The Off-Broadway Musical is an endangered species. The perfect storm of escalating real estate rents, union expectations, and production costs render producing commercial Off-Broadway musicals a dubious venture at best. Enter Triassic Parq, The Musical, the 2010 Award-Winning FringeNYC show for Best Musical, eager to please and ready to challenge the conventional wisdom.
Triassic Parq, The Musical satirizes the Jurassic Park theme park ride while exploring the emerging sexuality of its dinosaurs. The plot involves a genetic frog mutation that allows some of the all-female dinosaur tribe to become male and experiment with their sexuality (one could call it a blend of Spring Awakening and Silence! The Musical).
Add an estranged dinosaur family plot-line, wacky costumes, gender-bending casting, lots of dropped f-bombs, and you end up with an old-school student production, a clever downtown diversion, and typical fringe fare. The problem with Triassic Parq, The Musical as a legit Off-Broadway production is that there are no characters we particularly care for or identify with. The challenge of a piece about a fictional reality is to mount it in a way that engages the audience emotionally and/or intellectually. Triassic Parq, The Musical does neither. It is the kind of theatre that evaporates as soon as it’s seen.
Acting the show’s high-camp sensibility with grace takes a skill level this acting ensemble can’t quite live up to. What they lack in acting chops, they make up for in enthusiasm and singing ability. Shelley Thomas and Claire Newman, as T-Rex 1 & 2, respectively, have some very funny unison bits, and Lee Seymour tries his best to sell the overly long running gag about Morgan Freeman, the narrator. Brandon Espinoza, as Mime-a-saurus, commits fully to hackneyed mime shtick and never lets the physical comedy get too tedious. Alex Wyse has the best songs and uses his strong vocal cords to full effect, but Wyse’s Velociprator of Innocence draws from his bag of tricks rather than create an original character from scratch. Ultimately, no one in the youthful cast seems able to transcend the stupidity of the material.
The unsung heroes of Triassic Parq, The Musical are musical director Zak Sandler as Pianosaurus, and Jeremy Yaddow as Percuss-a-don. The music never feels as slight as the show itself. Sandler even performs in costume and participates in some of the onstage shenanigans.
Kyle Mullins’ choreography is the other highlight of the show: always precise, the dance moves fit cleverly on the small SoHo Playhouse stage.
The writing team of Marshall Pailet, Bryce Norbitz, and Stephen Wargo have created a fringe show that should have stayed in the fringe. Even as a slight diversion, it goes lacking. The best lyrics can be reduced to clever song hooks, and the music is of the generic pop variety that seems to pass for composition these days.

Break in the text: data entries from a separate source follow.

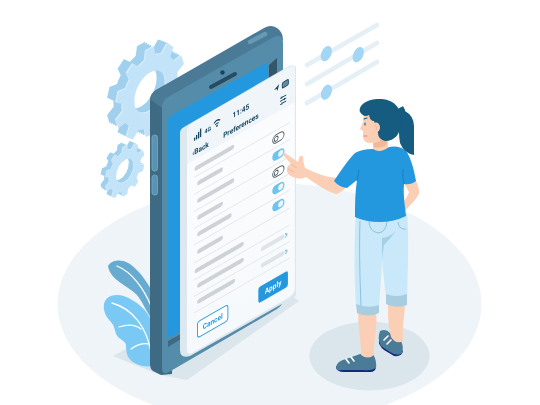
<!DOCTYPE html>
<html lang="en">
<head>
<meta charset="utf-8">
<title>Preferences</title>
<style>
:root{--ground:#eef4f7;--shade:#dbe5ec;--case:#558caa;--case-top:#4a7a96;--case-side:#3f6a83;--ink:#164863;--blue:#2398de;--sky:#6ec3f0;--pale:#c3e4f8;--pale-side:#a0d0ee;--bar:#ced2d6;--rule:#dfe5e9;--skin:#fbcfb5;--skin-shade:#f4b797;--hair:#155c80;--jeans:#c9e9fb;--cuff:#a9cde0;--shoe:#4a7c98}
html,body{margin:0;background:#fff;overflow:hidden}
svg{display:block;width:540px;height:405px}
text{font-family:Roboto,Inter,sans-serif;font-weight:700;fill:var(--ink)}
.ground{fill:var(--ground)}.shade{fill:var(--shade)}
.gear-face{color:var(--pale)}.gear-side{color:var(--pale-side)}.gear-lit{color:#d6eefb}
.bars{stroke:var(--bar);stroke-width:4.6;stroke-linecap:round}
.rules{stroke:var(--rule);stroke-width:.8}
.values{stroke:#dde4e9;stroke-width:4.4;stroke-linecap:round}
.icon{fill:none;stroke:var(--ink);stroke-width:1.2}
.skin{fill:var(--skin)}.shirt{fill:var(--blue)}.jeans{fill:var(--jeans)}.cuff{fill:var(--cuff)}.hair{fill:var(--hair)}.shoe{fill:var(--shoe)}.sole{fill:#13297c}
.seam{fill:none;stroke:#8fc0dc;stroke-width:1}
.vein{fill:none;stroke:#fff;stroke-width:1.3;stroke-linecap:round}
.lace{fill:none;stroke:#fff;stroke-width:1.6;stroke-linecap:round}
</style>
</head>
<body>
<svg viewBox="0 0 540 405" role="img" aria-label="Woman adjusting the preferences of a giant phone">
<defs>
  <path id="tooth" d="M-7-32L-5-43H5L7-32Z"/>
  <g id="tooth-pair"><use href="#tooth"/><use href="#tooth" transform="rotate(180)"/></g>
  <g id="cog" fill="currentColor">
    <circle r="27" fill="none" stroke="currentColor" stroke-width="15"/>
    <use href="#tooth-pair"/><use href="#tooth-pair" transform="rotate(36)"/><use href="#tooth-pair" transform="rotate(72)"/><use href="#tooth-pair" transform="rotate(108)"/><use href="#tooth-pair" transform="rotate(144)"/>
  </g>
  <g id="gear">
    <g class="gear-side">
      <use href="#cog" transform="matrix(.8 -.46 0 1 -9 -5)"/><use href="#cog" transform="matrix(.8 -.46 0 1 -7 -4)"/><use href="#cog" transform="matrix(.8 -.46 0 1 -5 -3)"/><use href="#cog" transform="matrix(.8 -.46 0 1 -3 -2)"/>
    </g>
    <use class="gear-lit" href="#cog" transform="matrix(.8 -.46 0 1 -1 -1)"/>
    <use class="gear-face" href="#cog" transform="matrix(.8 -.46 0 1 0 0)"/>
  </g>
  <g id="switch-off"><rect x="-6.5" y="-4" width="13" height="8" rx="4" fill="#fff" stroke="#4b5a64"/><circle cx="-2.5" r="2.2" fill="#fff" stroke="#4b5a64"/></g>
  <g id="switch-on"><rect x="-7" y="-4.5" width="14" height="9" rx="4.5" fill="var(--sky)"/><circle cx="2.7" r="3" fill="#e9f6fd"/></g>
  <linearGradient id="sheet" x1="0" y1="0" x2="0" y2="1"><stop offset="0" stop-color="#f4f8fb"/><stop offset=".25" stop-color="#fbfcfd"/><stop offset="1" stop-color="#f6f9fb"/></linearGradient>
</defs>

<g id="floor">
  <ellipse class="ground" cx="269.500" cy="304" rx="212" ry="121"/>
  <path class="shade" d="M113 356L152 335L283 290L299 301L187 380L160 375Z"/>
  <ellipse class="shade" cx="369.500" cy="356" rx="60" ry="34.500"/>
</g>

<g id="gears">
  <use href="#gear" transform="translate(150 92)"/>
  <use href="#gear" transform="translate(125 171) scale(.57)"/>
</g>

<g id="plant">
  <path fill="#68abd0" d="M108 266C111 260 121 258 130 264C141 272 148 284 154 294V322C146 312 142 300 136 294C128 286 110 280 108 266Z"/>
  <path class="vein" d="M117 266C132 272 144 289 151 306"/>
  <path fill="#79c9f4" d="M104 304C106 294 120 292 132 300C146 308 152 318 153 330V366C140 368 129 362 127 354C125 346 128 344 122 340C113 335 117 329 111 322C106 317 103 311 104 304Z"/>
  <path class="vein" d="M112 303C134 309 147 329 151 352M119 327C128 324 136 325 141 329M131 349C138 344 144 343 149 344"/>
</g>

<g id="floating-sliders" fill="#a3d5f4" stroke-linecap="round">
  <path stroke="#e5eff6" stroke-width="4.600" d="M307 65L377 25M307 84L377 43M307 103L377 62"/>
  <ellipse cx="326.500" cy="53.500" rx="5" ry="8" transform="rotate(24 326 53)"/>
  <ellipse cx="358.500" cy="54.500" rx="5" ry="8" transform="rotate(24 358 54)"/>
  <ellipse cx="326.500" cy="92" rx="5" ry="8" transform="rotate(24 326 92)"/>
</g>

<g id="phone">
  <path fill="var(--case-side)" d="M150 101Q150 94 156 90L180 77L172 374L161 375L153 371Q150 369 150 364Z"/>
  <path fill="var(--case-top)" d="M150 99Q151 93 156 90L264 28Q271 24 277 28Q283 32 283 40L275 46L162 108Z"/>
  <path fill="var(--case)" d="M162 108Q162 100 168 97L272 38Q283 32 283 43V299Q283 305 277 309L169 372Q162 376 162 368Z"/>
  <path fill="#33566b" d="M269 65L277 58V82L269 86Z"/>
  <path fill="var(--blue)" d="M168 121Q168 117 172 115L268 62V285L168 338Z"/>
  <path fill="var(--case-side)" d="M168 341L181 334V339L168 347Z"/>
  <path d="M211 87L235 74" stroke="#264c63" stroke-width="4" stroke-linecap="round"/>
  <circle cx="222.500" cy="72.500" r="2.200" fill="#1d435a"/>
  <path d="M250 42L265 34" stroke="#6599b5" stroke-width="4.500" stroke-linecap="round"/>
  <g fill="#5a93b2" stroke="#76abc7" stroke-width=".8"><rect x="152" y="135" width="5.500" height="36" rx="2.500"/><rect x="152" y="175" width="5.500" height="20" rx="2.500"/></g>
</g>

<g id="preferences-sheet">
  <path fill="#dde7ee" d="M180 133Q180 129 184 127L289 66Q293 64 296 67L296 296L190 356Q180 359 180 350Z"/>
  <g transform="matrix(.87 -.5 0 1 187 126)">
    <rect width="124" height="230" rx="6" fill="url(#sheet)"/>
    <path fill="#f0f5f9" d="M0 38V6Q0 0 6 0H118Q124 0 124 6V38Z"/>
    <g id="status-bar">
      <path fill="var(--ink)" d="M8 16H9.500V19H8ZM10.300 14.500H11.800V19H10.300ZM12.600 12.500H14.100V19H12.600ZM14.900 10.500H16.400V19H14.900Z"/>
      <text x="20" y="18" font-size="6">4G</text>
      <path class="icon" d="M31 13Q34.500 10 38 13M32.500 15.200Q34.500 13.500 36.500 15.200"/><circle cx="34.500" cy="17" r="1" fill="var(--ink)"/>
      <text x="62" y="18.500" font-size="7.500" text-anchor="middle">11:45</text>
      <path fill="var(--ink)" d="M100 14L106 11L104 17L103 14.500Z"/>
      <rect x="109.500" y="11.500" width="7" height="5.500" rx="1.200" fill="#6d8a9b" stroke="var(--ink)"/>
    </g>
    <g id="title-bar">
      <text x="6" y="33" font-size="7.500">‹Back</text>
      <text x="62" y="33" font-size="7.500" text-anchor="middle">Preferences</text>
      <path class="icon" d="M107 26H114M107 29H114M107 32H114M109 25V27M112 28V30M109 31V33"/>
    </g>
    <path class="rules" d="M8 55.500H118M8 72.500H118M8 89.500H118M8 106.500H118M8 123H118M8 141H118M8 158H118M8 174.500H118M8 191H118"/>
    <path class="bars" d="M11 47.500H52M14 63.500H39M14 81H52M14 98H39M14 114.500H49M14 132H39M11 150H63M14 166H63M14 182H53"/>
    <use href="#switch-off" x="105" y="64"/><use href="#switch-on" x="105" y="81"/><use href="#switch-off" x="105" y="98"/><use href="#switch-on" x="105" y="114.500"/><use href="#switch-on" x="105" y="131.500"/>
    <path class="values" d="M87 166H110M87 182.500H110"/>
    <path fill="none" stroke="var(--sky)" stroke-width="1.200" d="M113 164L115 166L113 168M113 180.500L115 182.500L113 184.500"/>
    <rect x="12" y="202" width="35" height="16" rx="3" fill="#fff" stroke="var(--blue)"/>
    <text x="29.500" y="212.700" font-size="7.500" text-anchor="middle" style="fill:var(--blue)">Cancel</text>
    <rect x="82" y="202.500" width="34" height="16" rx="2.500" fill="var(--blue)"/>
    <text x="99" y="213" font-size="7.500" text-anchor="middle" style="fill:#fff">Apply</text>
  </g>
</g>

<g id="woman">
  <g id="far-foot">
    <path class="sole" d="M379 340Q378 345 384 350L394 356Q402 357 403 351L380 337Z"/>
    <path class="shoe" d="M380 331Q386 328 390 333L401 341Q404 347 402 353Q398 357 390 352L381 346Q377 339 380 331Z"/>
    <path class="skin" d="M388 302H405C405 315 402 324 403 341Q396 345 391 337C388 325 388 316 388 302Z"/>
    <path class="lace" d="M384 340L388 336M387 344L391 340"/>
  </g>
  <g id="near-foot">
    <path class="sole" d="M336 366Q336 372 344 372H370Q376 372 376 366Z"/>
    <path class="shoe" d="M336 367Q337 361 346 359L360 354H373Q377 361 376 368Q371 371 363 370H342Q336 371 336 367Z"/>
    <path class="skin" d="M358 310H376C378 328 373 342 374 355Q368 360 361 355C361 340 358 328 358 310Z"/>
    <path class="lace" d="M346 359L349 363M351 357L354 361"/>
  </g>
  <g id="trousers">
    <path class="jeans" d="M379 214H407C409 230 408 268 407 297Q397 302 386 296C383 275 381 250 379 214Z"/>
    <path class="cuff" d="M386 294Q397 298 407 294V305Q396 309 386 304Z"/>
    <path class="jeans" d="M356 213H399C398 228 386 234 383 242C382 270 380 290 379 308Q367 312 356 306C354 275 354 240 356 213Z"/>
    <path class="cuff" d="M356 304Q368 309 379 305V313Q368 318 357 313Z"/>
    <path fill="#a5cfe5" d="M382 238Q390 237 396 231Q390 239 384 245L382 259Z"/>
    <path class="seam" d="M360 221C359 250 360 280 361 306M369 221Q369 231 378 233Q386 232 387 222M398 222Q399 230 406 229"/>
  </g>
  <path id="hip-arm" class="skin" d="M403 181L415 179Q420 188 419 194C415 201 409 206 405 211L401 205C404 201 408 196 409 192Z"/>
  <g id="pointing-arm">
    <path class="skin" d="M340 178C328 178 315 173 305 168Q303 162 303 157Q301 154 299 158L298 162L285 153Q282 153 284 156L291 164Q286 166 287 171Q288 175 293 177Q300 180 306 177C316 184 329 193 337 194Q344 191 348 184Z"/>
    <path fill="none" stroke="var(--skin-shade)" d="M291 164L297 168M288 169L294 172"/>
  </g>
  <path class="skin" d="M373 138H388V153Q380 159 373 151Z"/>
  <path fill="var(--skin-shade)" d="M373 143Q381 142 386 135L387 144Q382 149 374 147Z"/>
  <path id="shirt" class="shirt" d="M373 149Q380 154 389 147Q400 145 407 152Q413 163 416 181Q411 185 404 184C403 195 405 206 406 216Q394 222 380 222Q365 222 355 217C355 205 355 193 357 180L347 188Q339 187 334 181C340 172 348 160 355 153Q362 149 373 149Z"/>
  <path fill="none" stroke="#1682c3" d="M357 181L359 170M404 184Q402 176 403 169"/>
  <g id="head">
    <path class="skin" d="M364 112L363 122L360 129L363 131L363 137Q364 143 370 143Q381 143 386 133L389 116L376 108Z"/>
    <path class="hair" d="M398 109Q404 104 405 111Q414 116 414 126V155Q404 153 400 143Q398 131 400 122Z"/>
    <path class="hair" d="M360 112C358 104 369 98 382 99C395 100 402 109 401 121C401 134 395 141 385 141Q378 139 378 133L374 121Q370 121 369 115Q364 118 360 112Z"/>
    <path class="hair" d="M398 110L403 106L405 111L400 115Z"/>
    <ellipse class="skin" cx="376" cy="127.500" rx="4" ry="5"/>
    <path fill="none" stroke="var(--skin-shade)" d="M375 125Q378 127 376 130"/>
    <path fill="none" stroke="var(--hair)" stroke-width="1.100" stroke-linecap="round" d="M364 119L367 118M365 123V125"/>
    <path fill="none" stroke="#d98a72" stroke-linecap="round" d="M364 136L367 136"/>
  </g>
</g>
</svg>
</body>
</html>
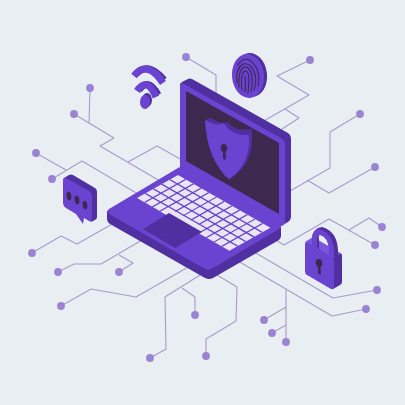
<!DOCTYPE html>
<html lang="en">
<head>
<meta charset="utf-8">
<title>Isometric data security illustration</title>
<style>
:root {
  --background: #e9eef3;
  --violet: #6a43d0;
  --violet-dark: #5030a0;
  --violet-light: #7a56dc;
  --ink: #3d2850;
  --circuit: #a89bcb;
  --node: #9a83d2;
  --key: #e9e6f2;
}
html, body { margin: 0; height: 100%; overflow: hidden; background: var(--background); }
.artboard { display: block; width: 405px; height: 405px; background: var(--background); }
.circuit { fill: none; stroke: var(--circuit); stroke-width: 1.1; stroke-linejoin: round; }
.nodes { fill: var(--node); }
.face { fill: var(--violet); }
.side { fill: var(--violet-dark); }
.edge { fill: var(--violet-light); }
.ink { fill: var(--ink); }
.keys { fill: var(--key); }
.key-gaps { fill: none; stroke: var(--violet); stroke-width: .17; }
.arc-side { fill: none; stroke: var(--violet-dark); stroke-width: 7; }
.arc-face { fill: none; stroke: var(--violet); stroke-width: 7; }
.ridges { fill: none; stroke: var(--ink); stroke-width: 1.1; stroke-linecap: round; }
</style>
</head>
<body>
<svg class="artboard" viewBox="0 0 405 405" role="img" aria-label="Laptop with a shield on its screen, surrounded by circuit lines and security icons">
  <defs>
    <g id="keyhole">
      <ellipse cx="0" cy="0" rx="3.2" ry="4" transform="rotate(-12)"/>
      <path d="M-1 2 L1.6 3 L1.8 12 L-1 10.5Z"/>
    </g>
  </defs>

  <g class="circuit">
    <path d="M186 57L216 75V97"/>
    <path d="M310 60L277 76L309 95L262 122M285 109L299 118L282 129"/>
    <path d="M360 114L330 132V168L290 191M375 167L329 193L307 180"/>
    <path d="M90 88L89 123M74 114L114 138L100 146L160 181M128 162L157 146L182 160"/>
    <path d="M36 153L66 170M52 179L82 161L138 194"/>
    <path d="M32 253L61 236L77 244L114 223"/>
    <path d="M58 272L74 264H101L142 240M119 272L133 263L119 255"/>
    <path d="M61 306L91 289L136 297L190 266"/>
    <path d="M150 358L166 349L165 297L200 275M195 315V297L182 288"/>
    <path d="M206 356V339L236 321L237 287L217 275"/>
    <path d="M264 320L286 307M272 333L286 325M286 342V290M366 309L332 316L238 261"/>
    <path d="M377 290L333 298L254 252"/>
    <path d="M382 227L369 218L349 230M375 245L329 219L284 245L274 239"/>
  </g>
  <g class="nodes">
    <circle cx="186" cy="57" r="3.9"/><circle cx="310" cy="60" r="3.9"/>
    <circle cx="360" cy="114" r="3.9"/><circle cx="375" cy="167" r="3.9"/>
    <circle cx="90" cy="88" r="3.9"/><circle cx="74" cy="114" r="3.9"/>
    <circle cx="36" cy="153" r="3.9"/><circle cx="52" cy="179" r="3.9"/>
    <circle cx="32" cy="253" r="3.9"/><circle cx="58" cy="272" r="3.9"/>
    <circle cx="119" cy="272" r="3.9"/><circle cx="61" cy="306" r="3.9"/>
    <circle cx="150" cy="358" r="3.9"/><circle cx="195" cy="315" r="3.9"/>
    <circle cx="206" cy="356" r="3.9"/><circle cx="264" cy="320" r="3.9"/>
    <circle cx="272" cy="333" r="3.9"/><circle cx="286" cy="342" r="3.9"/>
    <circle cx="366" cy="309" r="3.9"/><circle cx="377" cy="290" r="3.9"/>
    <circle cx="382" cy="227" r="3.9"/><circle cx="375" cy="245" r="3.9"/>
  </g>

  <g id="laptop">
    <g id="lid">
      <path class="side" d="M180 84Q181 82 188 79Q190 78 192 79L288 133Q291 135 291 139V217Q291 220 288 222L281 226L180 168Z"/>
      <path class="face" d="M180 86Q180 82 184 84L281 138Q285 141 285 145V222Q285 225 281 226L180 168Z"/>
      <path class="ink" d="M186 91L279 143V214L186 161Z"/>
    </g>
    <g id="base">
      <path class="side" d="M107 211V219Q107 222 110 224L205 278Q209 280 213 278L279 240Q281 238 281 236V227Z"/>
      <path class="face" d="M109 209L178 168Q181 166 184 168L279 223Q283 226 279 229L213 268Q209 271 205 269L109 214Q106 211 109 209Z"/>
      <g id="keyboard" transform="matrix(7.7 4.4 -8.2 4.6 178 175)">
        <rect class="keys" width="12" height="5"/>
        <path class="key-gaps" d="M0 1H12M0 2H12M0 3H12M0 4H12M1 0V5M2 0V5M3 0V5M4 0V5M5 0V5M6 0V5M7 0V5M8 0V5M9 0V5M10 0V5M11 0V5"/>
        <rect class="keys" x="3.1" y="4.1" width="4.8" height=".9"/>
      </g>
      <polygon class="side" points="169,213 202,232 175,248 143,229"/>
    </g>
    <g id="shield">
      <path class="side" d="M205 120L211 118Q221 125 228 122Q234 132 252 129Q255 164 230 179L224 176Z"/>
      <path class="face" d="M205 120Q217 127 224 123Q231 136 249 135Q251 164 229 179Q207 160 205 120Z"/>
      <use class="ink" href="#keyhole" x="224" y="148"/>
    </g>
  </g>

  <g id="wireless-signal">
    <path class="arc-side" d="M136 74Q148 61 164 80"/>
    <path class="arc-face" d="M134 76Q147 59 163 83"/>
    <path class="arc-side" d="M139 90Q148 77 158 95"/>
    <path class="arc-face" d="M137 91Q147 76 156 97"/>
    <ellipse class="side" cx="147" cy="100" rx="5" ry="7"/>
    <ellipse class="face" cx="145" cy="102" rx="5" ry="7"/>
  </g>

  <g id="fingerprint">
    <ellipse class="side" cx="251" cy="75" rx="16" ry="22" transform="rotate(-6 251 75)"/>
    <ellipse class="face" cx="248" cy="76" rx="16" ry="22" transform="rotate(-6 248 76)"/>
    <g class="ridges">
      <path d="M238 65Q245 54 254 64Q261 73 258 86"/>
      <path d="M237 83Q235 69 243 64Q251 62 255 74Q257 81 254 90"/>
      <path d="M239 87Q238 70 244 67Q250 66 252 76Q253 84 251 92"/>
      <path d="M242 90Q240 73 245 71Q249 71 249 80L248 93"/>
      <path d="M245 92Q246 85 245 76"/>
    </g>
  </g>

  <g id="chat-bubble">
    <path class="side" d="M64 178L69 175Q71 174 73 175L95 188Q97 189 97 192V217Q97 219 95 220L91 222Z"/>
    <path class="face" d="M63 180Q63 177 66 178L89 191Q92 193 92 196V219Q92 222 89 221L84 218L83 224L76 214L66 208Q63 206 63 203Z"/>
    <g class="ink">
      <ellipse cx="69" cy="196" rx="2.3" ry="4.2" transform="rotate(-10 69 196)"/>
      <ellipse cx="77" cy="200" rx="2.3" ry="4.2" transform="rotate(-10 77 200)"/>
      <ellipse cx="85" cy="205" rx="2.3" ry="4.2" transform="rotate(-10 85 205)"/>
    </g>
  </g>

  <g id="padlock">
    <polygon class="edge" points="305,242 313,237 342,254 333,259"/>
    <path class="side" d="M312 247V238Q313 228 322 227Q337 231 338 250V256L331 258V250Q330 236 321 233Q318 235 319 240V251Z"/>
    <path class="face" d="M312 247V238Q313 229 319 229Q333 233 334 251V258L329 256V250Q328 237 320 235Q317 235 317 241V250Z"/>
    <path class="side" d="M332 259L340 254Q342 253 342 256V282Q342 284 340 285L333 289Z"/>
    <path class="face" d="M305 244Q305 241 308 243L331 256Q334 258 334 261V287Q334 290 331 289L307 275Q305 274 305 271Z"/>
    <use class="ink" href="#keyhole" x="319" y="263"/>
  </g>
</svg>
</body>
</html>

The book seems less interested in entertaining an audience than showing off its own cleverness. Pailet also directs the piece, keeping the 85-minute show moving at a clip, but he does so more by theatrical tricks than by getting to the heart of the material – assuming there’s a heart to be got at here.
The good news is the Off-Broadway Musical is not dead. The bad news is if future offerings continue along the lines of Triassic Parq, The Musical, the form, like the dinosaurs themselves, will most likely become extinct.
photos by Carol Rosegg
Triassic Parq, The Musical
AMAS Musical Theatre at The SoHo Playhouse in New York City
scheduled to end on August 5, 2012
for tickets, visit http://www.triassicparq.com/index.html